Eye grabbing headline for sure but this quote about social media savvy Ford Motor Co. (thank you Scott Monty) tells a different story ” One company that disagreed with G.M.’s decision was its Detroit rival, Ford. In a statement, the company said, “We’ve found Facebook ads to be very effective when strategically combined with engagement, great content and innovative ways of storytelling, rather than treating them as a straight media buy.” That’s just a way for them to say that they actually understand social media while
Government General Motors isn’t smart enough to get it. Nice dig.
There are more headlines and stories like these and there will be more for sure. In the end, though, this is a great time to be grabbing free press and headlines by using the Facebook IPO as the catch all, ‘too big to be ignored’ event. In the process, the press, social media and all of of us involved at varying levels are being sucked into a game that will likely be forgotten come next week.
Why you ask? In the end, it’s safe to say this (IMO, of course) -
- Facebook is a force to be reckoned with for at least the foreseeable future.
- It is a developing ad platform and if we didn’t know that before this “news” then we are asleep at the wheel for sure.
- People will get rich on Friday in ways most of us cannot imagine and that will have zero impact on our daily use of the site.
- Most of the 900 million or so users of Facebook don’t know what an IPO is.
- Regardless of its performance on Friday Facebook will be the target of many advertisers budgets because of the sheer volume of people there and it beats many other more “tried and true” advertising options even if it is in its nascent stage of development.
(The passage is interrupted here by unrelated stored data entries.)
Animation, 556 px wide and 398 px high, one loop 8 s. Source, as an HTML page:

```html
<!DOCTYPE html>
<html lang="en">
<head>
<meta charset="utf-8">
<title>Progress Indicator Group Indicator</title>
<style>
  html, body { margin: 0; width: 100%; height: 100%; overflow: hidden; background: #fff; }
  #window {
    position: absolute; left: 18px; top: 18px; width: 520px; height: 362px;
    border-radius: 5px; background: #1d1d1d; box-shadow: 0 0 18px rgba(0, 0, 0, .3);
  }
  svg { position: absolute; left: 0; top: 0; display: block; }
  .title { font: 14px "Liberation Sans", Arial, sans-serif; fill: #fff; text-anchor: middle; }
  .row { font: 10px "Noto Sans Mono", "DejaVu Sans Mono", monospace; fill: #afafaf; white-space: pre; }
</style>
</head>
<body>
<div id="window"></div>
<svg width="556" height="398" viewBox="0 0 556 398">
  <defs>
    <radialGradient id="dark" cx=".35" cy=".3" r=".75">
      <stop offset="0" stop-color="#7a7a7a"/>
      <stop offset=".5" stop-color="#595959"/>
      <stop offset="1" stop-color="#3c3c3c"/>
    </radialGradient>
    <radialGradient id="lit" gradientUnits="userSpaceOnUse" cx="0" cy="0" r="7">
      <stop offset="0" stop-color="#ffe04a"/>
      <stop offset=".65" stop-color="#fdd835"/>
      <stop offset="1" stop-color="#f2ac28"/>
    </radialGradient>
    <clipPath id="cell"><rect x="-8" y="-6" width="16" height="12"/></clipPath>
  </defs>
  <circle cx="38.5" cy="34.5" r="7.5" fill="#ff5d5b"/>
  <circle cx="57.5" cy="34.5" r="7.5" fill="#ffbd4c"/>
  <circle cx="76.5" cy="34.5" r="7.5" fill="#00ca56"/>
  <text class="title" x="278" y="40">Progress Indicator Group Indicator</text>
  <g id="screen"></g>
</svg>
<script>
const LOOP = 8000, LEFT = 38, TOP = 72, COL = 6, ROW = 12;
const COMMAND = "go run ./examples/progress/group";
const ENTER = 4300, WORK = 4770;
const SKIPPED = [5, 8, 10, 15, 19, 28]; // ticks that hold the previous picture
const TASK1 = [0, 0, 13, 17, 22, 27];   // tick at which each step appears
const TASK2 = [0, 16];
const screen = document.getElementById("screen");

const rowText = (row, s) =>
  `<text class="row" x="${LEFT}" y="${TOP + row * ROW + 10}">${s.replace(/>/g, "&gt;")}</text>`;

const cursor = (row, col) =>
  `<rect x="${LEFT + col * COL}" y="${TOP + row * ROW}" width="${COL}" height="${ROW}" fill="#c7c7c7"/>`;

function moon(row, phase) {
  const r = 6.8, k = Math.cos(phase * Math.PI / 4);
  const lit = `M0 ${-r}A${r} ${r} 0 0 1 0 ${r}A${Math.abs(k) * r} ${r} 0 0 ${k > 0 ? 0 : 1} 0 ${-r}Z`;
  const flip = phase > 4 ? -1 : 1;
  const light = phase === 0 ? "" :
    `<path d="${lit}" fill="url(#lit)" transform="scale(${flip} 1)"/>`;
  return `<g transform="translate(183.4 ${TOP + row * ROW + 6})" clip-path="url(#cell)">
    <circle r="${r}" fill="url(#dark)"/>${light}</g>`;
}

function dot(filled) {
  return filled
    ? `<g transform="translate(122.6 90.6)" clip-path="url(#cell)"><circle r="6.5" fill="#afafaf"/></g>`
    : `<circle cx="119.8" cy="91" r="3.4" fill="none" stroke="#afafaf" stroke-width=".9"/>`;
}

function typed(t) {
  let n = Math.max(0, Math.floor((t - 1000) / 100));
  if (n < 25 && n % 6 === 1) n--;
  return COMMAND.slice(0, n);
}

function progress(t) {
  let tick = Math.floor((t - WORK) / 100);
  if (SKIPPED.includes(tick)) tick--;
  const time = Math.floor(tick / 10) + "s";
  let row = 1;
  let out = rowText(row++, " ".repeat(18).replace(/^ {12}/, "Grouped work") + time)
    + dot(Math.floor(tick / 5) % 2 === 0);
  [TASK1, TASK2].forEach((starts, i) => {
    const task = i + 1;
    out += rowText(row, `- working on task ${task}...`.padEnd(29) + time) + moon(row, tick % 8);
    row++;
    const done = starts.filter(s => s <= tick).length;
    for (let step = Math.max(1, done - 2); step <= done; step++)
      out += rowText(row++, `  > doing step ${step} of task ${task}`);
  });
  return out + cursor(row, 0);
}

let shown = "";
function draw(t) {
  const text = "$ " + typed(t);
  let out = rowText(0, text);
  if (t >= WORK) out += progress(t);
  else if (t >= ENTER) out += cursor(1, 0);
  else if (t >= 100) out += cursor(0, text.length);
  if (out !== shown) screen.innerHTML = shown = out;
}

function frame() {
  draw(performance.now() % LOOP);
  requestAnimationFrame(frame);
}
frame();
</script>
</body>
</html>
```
- Facebook will flood the market with success stories immediately following the IPO because it will no longer be required to “be quiet” so they will bury the negativity.
So how about this. Let’s just act for the rest of the week like Facebook isn’t doing its IPO thing on Friday. Let’s act like we have to do business today and that business may actually involve marketing vehicles other than Facebook. Let’s keep the perspective that even if Facebook blew up like a big ol’ balloon in the next 30 / 60 / 90 days that we would have to somehow. some way carry on in a seemingly dreary Facebook-less world. You get the picture.
So what say you about Facebook and its advertising potential? Is it as close to the edge of destruction as headlines would imply? Is it a good place to be? Will the IPO impact your use of Facebook in either direction? Are you in a holding pattern to see if another 1/3 of 1 percent of Facebook advertisers fold up their tent and go home?
Let’s hear you in our Facebook powered comments section. Oh the irony.